_What is being asked_.
Could you restate the entries below word for word?

_Data_.
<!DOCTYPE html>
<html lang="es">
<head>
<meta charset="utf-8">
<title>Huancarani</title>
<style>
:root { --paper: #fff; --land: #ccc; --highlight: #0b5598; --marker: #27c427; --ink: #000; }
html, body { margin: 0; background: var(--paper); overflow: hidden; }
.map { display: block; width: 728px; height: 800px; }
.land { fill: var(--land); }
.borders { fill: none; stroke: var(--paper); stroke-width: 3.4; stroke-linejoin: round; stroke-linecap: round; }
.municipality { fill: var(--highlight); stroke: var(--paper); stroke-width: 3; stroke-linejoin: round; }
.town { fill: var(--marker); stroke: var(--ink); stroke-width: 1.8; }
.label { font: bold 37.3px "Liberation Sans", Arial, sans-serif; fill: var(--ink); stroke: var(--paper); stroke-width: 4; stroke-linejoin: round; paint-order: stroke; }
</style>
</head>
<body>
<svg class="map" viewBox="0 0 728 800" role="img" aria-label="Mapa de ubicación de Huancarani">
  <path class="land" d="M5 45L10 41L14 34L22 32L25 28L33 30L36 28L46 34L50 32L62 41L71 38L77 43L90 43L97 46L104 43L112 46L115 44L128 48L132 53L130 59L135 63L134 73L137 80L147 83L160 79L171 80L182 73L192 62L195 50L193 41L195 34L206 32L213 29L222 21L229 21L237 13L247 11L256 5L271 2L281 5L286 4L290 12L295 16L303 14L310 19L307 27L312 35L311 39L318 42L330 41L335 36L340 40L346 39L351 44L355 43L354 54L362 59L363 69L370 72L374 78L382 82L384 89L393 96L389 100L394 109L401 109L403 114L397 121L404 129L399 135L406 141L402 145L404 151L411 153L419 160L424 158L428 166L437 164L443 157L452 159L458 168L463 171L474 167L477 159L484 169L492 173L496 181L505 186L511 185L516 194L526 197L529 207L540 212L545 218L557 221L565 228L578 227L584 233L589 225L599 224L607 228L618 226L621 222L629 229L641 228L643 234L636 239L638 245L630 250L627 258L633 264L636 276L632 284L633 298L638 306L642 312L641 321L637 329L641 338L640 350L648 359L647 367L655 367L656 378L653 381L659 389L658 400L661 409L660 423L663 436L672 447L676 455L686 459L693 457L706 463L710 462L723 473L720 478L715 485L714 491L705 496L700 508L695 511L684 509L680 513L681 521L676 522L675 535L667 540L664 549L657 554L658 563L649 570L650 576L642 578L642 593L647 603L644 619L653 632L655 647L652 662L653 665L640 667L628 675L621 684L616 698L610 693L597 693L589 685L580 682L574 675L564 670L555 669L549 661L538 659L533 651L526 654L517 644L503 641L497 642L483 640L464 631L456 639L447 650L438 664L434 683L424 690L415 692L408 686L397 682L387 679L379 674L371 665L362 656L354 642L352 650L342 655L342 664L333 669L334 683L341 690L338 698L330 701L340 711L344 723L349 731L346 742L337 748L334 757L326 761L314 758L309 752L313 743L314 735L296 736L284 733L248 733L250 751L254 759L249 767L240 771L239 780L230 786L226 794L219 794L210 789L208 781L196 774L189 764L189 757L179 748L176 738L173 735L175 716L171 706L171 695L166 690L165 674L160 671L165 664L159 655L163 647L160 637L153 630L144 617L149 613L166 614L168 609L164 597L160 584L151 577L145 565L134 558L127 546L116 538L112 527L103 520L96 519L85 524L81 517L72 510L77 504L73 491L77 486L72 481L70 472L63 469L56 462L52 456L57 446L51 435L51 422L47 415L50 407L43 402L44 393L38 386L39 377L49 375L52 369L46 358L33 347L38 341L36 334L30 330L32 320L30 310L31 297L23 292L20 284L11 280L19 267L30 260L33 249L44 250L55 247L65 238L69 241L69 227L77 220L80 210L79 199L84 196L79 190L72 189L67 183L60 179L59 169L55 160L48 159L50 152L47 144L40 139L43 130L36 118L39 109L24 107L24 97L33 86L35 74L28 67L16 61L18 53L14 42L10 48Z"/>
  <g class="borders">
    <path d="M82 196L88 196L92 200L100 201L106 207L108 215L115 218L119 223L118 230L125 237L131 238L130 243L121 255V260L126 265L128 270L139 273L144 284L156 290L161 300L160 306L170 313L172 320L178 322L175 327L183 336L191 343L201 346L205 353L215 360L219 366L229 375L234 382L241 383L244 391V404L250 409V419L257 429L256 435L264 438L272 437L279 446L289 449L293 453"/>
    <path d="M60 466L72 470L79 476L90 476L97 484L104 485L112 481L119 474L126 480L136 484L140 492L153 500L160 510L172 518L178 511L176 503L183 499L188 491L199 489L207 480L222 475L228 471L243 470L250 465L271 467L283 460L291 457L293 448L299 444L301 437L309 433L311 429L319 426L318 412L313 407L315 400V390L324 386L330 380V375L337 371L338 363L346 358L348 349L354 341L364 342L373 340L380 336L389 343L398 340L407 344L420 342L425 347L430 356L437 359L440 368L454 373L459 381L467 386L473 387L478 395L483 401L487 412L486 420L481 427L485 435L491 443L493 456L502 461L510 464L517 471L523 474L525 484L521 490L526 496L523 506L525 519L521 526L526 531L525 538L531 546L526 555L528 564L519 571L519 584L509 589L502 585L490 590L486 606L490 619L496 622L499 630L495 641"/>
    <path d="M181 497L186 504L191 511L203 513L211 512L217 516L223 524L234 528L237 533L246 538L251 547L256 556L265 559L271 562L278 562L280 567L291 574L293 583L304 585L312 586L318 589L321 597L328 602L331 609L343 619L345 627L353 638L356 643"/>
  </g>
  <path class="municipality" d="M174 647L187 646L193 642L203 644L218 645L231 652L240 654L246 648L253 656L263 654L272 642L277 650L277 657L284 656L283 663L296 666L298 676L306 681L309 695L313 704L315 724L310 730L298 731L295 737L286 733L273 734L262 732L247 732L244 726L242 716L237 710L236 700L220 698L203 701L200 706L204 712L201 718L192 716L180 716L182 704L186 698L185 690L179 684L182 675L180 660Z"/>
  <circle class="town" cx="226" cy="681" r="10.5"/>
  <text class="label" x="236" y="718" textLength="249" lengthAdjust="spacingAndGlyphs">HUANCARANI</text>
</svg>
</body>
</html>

_Answer section_.
<!DOCTYPE html>
<html lang="es">
<head>
<meta charset="utf-8">
<title>Huancarani</title>
<style>
:root { --paper: #fff; --land: #ccc; --highlight: #0b5598; --marker: #27c427; --ink: #000; }
html, body { margin: 0; background: var(--paper); overflow: hidden; }
.map { display: block; width: 728px; height: 800px; }
.land { fill: var(--land); }
.borders { fill: none; stroke: var(--paper); stroke-width: 3.4; stroke-linejoin: round; stroke-linecap: round; }
.municipality { fill: var(--highlight); stroke: var(--paper); stroke-width: 3; stroke-linejoin: round; }
.town { fill: var(--marker); stroke: var(--ink); stroke-width: 1.8; }
.label { font: bold 37.3px "Liberation Sans", Arial, sans-serif; fill: var(--ink); stroke: var(--paper); stroke-width: 4; stroke-linejoin: round; paint-order: stroke; }
</style>
</head>
<body>
<svg class="map" viewBox="0 0 728 800" role="img" aria-label="Mapa de ubicación de Huancarani">
  <path class="land" d="M5 45L10 41L14 34L22 32L25 28L33 30L36 28L46 34L50 32L62 41L71 38L77 43L90 43L97 46L104 43L112 46L115 44L128 48L132 53L130 59L135 63L134 73L137 80L147 83L160 79L171 80L182 73L192 62L195 50L193 41L195 34L206 32L213 29L222 21L229 21L237 13L247 11L256 5L271 2L281 5L286 4L290 12L295 16L303 14L310 19L307 27L312 35L311 39L318 42L330 41L335 36L340 40L346 39L351 44L355 43L354 54L362 59L363 69L370 72L374 78L382 82L384 89L393 96L389 100L394 109L401 109L403 114L397 121L404 129L399 135L406 141L402 145L404 151L411 153L419 160L424 158L428 166L437 164L443 157L452 159L458 168L463 171L474 167L477 159L484 169L492 173L496 181L505 186L511 185L516 194L526 197L529 207L540 212L545 218L557 221L565 228L578 227L584 233L589 225L599 224L607 228L618 226L621 222L629 229L641 228L643 234L636 239L638 245L630 250L627 258L633 264L636 276L632 284L633 298L638 306L642 312L641 321L637 329L641 338L640 350L648 359L647 367L655 367L656 378L653 381L659 389L658 400L661 409L660 423L663 436L672 447L676 455L686 459L693 457L706 463L710 462L723 473L720 478L715 485L714 491L705 496L700 508L695 511L684 509L680 513L681 521L676 522L675 535L667 540L664 549L657 554L658 563L649 570L650 576L642 578L642 593L647 603L644 619L653 632L655 647L652 662L653 665L640 667L628 675L621 684L616 698L610 693L597 693L589 685L580 682L574 675L564 670L555 669L549 661L538 659L533 651L526 654L517 644L503 641L497 642L483 640L464 631L456 639L447 650L438 664L434 683L424 690L415 692L408 686L397 682L387 679L379 674L371 665L362 656L354 642L352 650L342 655L342 664L333 669L334 683L341 690L338 698L330 701L340 711L344 723L349 731L346 742L337 748L334 757L326 761L314 758L309 752L313 743L314 735L296 736L284 733L248 733L250 751L254 759L249 767L240 771L239 780L230 786L226 794L219 794L210 789L208 781L196 774L189 764L189 757L179 748L176 738L173 735L175 716L171 706L171 695L166 690L165 674L160 671L165 664L159 655L163 647L160 637L153 630L144 617L149 613L166 614L168 609L164 597L160 584L151 577L145 565L134 558L127 546L116 538L112 527L103 520L96 519L85 524L81 517L72 510L77 504L73 491L77 486L72 481L70 472L63 469L56 462L52 456L57 446L51 435L51 422L47 415L50 407L43 402L44 393L38 386L39 377L49 375L52 369L46 358L33 347L38 341L36 334L30 330L32 320L30 310L31 297L23 292L20 284L11 280L19 267L30 260L33 249L44 250L55 247L65 238L69 241L69 227L77 220L80 210L79 199L84 196L79 190L72 189L67 183L60 179L59 169L55 160L48 159L50 152L47 144L40 139L43 130L36 118L39 109L24 107L24 97L33 86L35 74L28 67L16 61L18 53L14 42L10 48Z"/>
  <g class="borders">
    <path d="M82 196L88 196L92 200L100 201L106 207L108 215L115 218L119 223L118 230L125 237L131 238L130 243L121 255V260L126 265L128 270L139 273L144 284L156 290L161 300L160 306L170 313L172 320L178 322L175 327L183 336L191 343L201 346L205 353L215 360L219 366L229 375L234 382L241 383L244 391V404L250 409V419L257 429L256 435L264 438L272 437L279 446L289 449L293 453"/>
    <path d="M60 466L72 470L79 476L90 476L97 484L104 485L112 481L119 474L126 480L136 484L140 492L153 500L160 510L172 518L178 511L176 503L183 499L188 491L199 489L207 480L222 475L228 471L243 470L250 465L271 467L283 460L291 457L293 448L299 444L301 437L309 433L311 429L319 426L318 412L313 407L315 400V390L324 386L330 380V375L337 371L338 363L346 358L348 349L354 341L364 342L373 340L380 336L389 343L398 340L407 344L420 342L425 347L430 356L437 359L440 368L454 373L459 381L467 386L473 387L478 395L483 401L487 412L486 420L481 427L485 435L491 443L493 456L502 461L510 464L517 471L523 474L525 484L521 490L526 496L523 506L525 519L521 526L526 531L525 538L531 546L526 555L528 564L519 571L519 584L509 589L502 585L490 590L486 606L490 619L496 622L499 630L495 641"/>
    <path d="M181 497L186 504L191 511L203 513L211 512L217 516L223 524L234 528L237 533L246 538L251 547L256 556L265 559L271 562L278 562L280 567L291 574L293 583L304 585L312 586L318 589L321 597L328 602L331 609L343 619L345 627L353 638L356 643"/>
  </g>
  <path class="municipality" d="M174 647L187 646L193 642L203 644L218 645L231 652L240 654L246 648L253 656L263 654L272 642L277 650L277 657L284 656L283 663L296 666L298 676L306 681L309 695L313 704L315 724L310 730L298 731L295 737L286 733L273 734L262 732L247 732L244 726L242 716L237 710L236 700L220 698L203 701L200 706L204 712L201 718L192 716L180 716L182 704L186 698L185 690L179 684L182 675L180 660Z"/>
  <circle class="town" cx="226" cy="681" r="10.5"/>
  <text class="label" x="236" y="718" textLength="249" lengthAdjust="spacingAndGlyphs">HUANCARANI</text>
</svg>
</body>
</html>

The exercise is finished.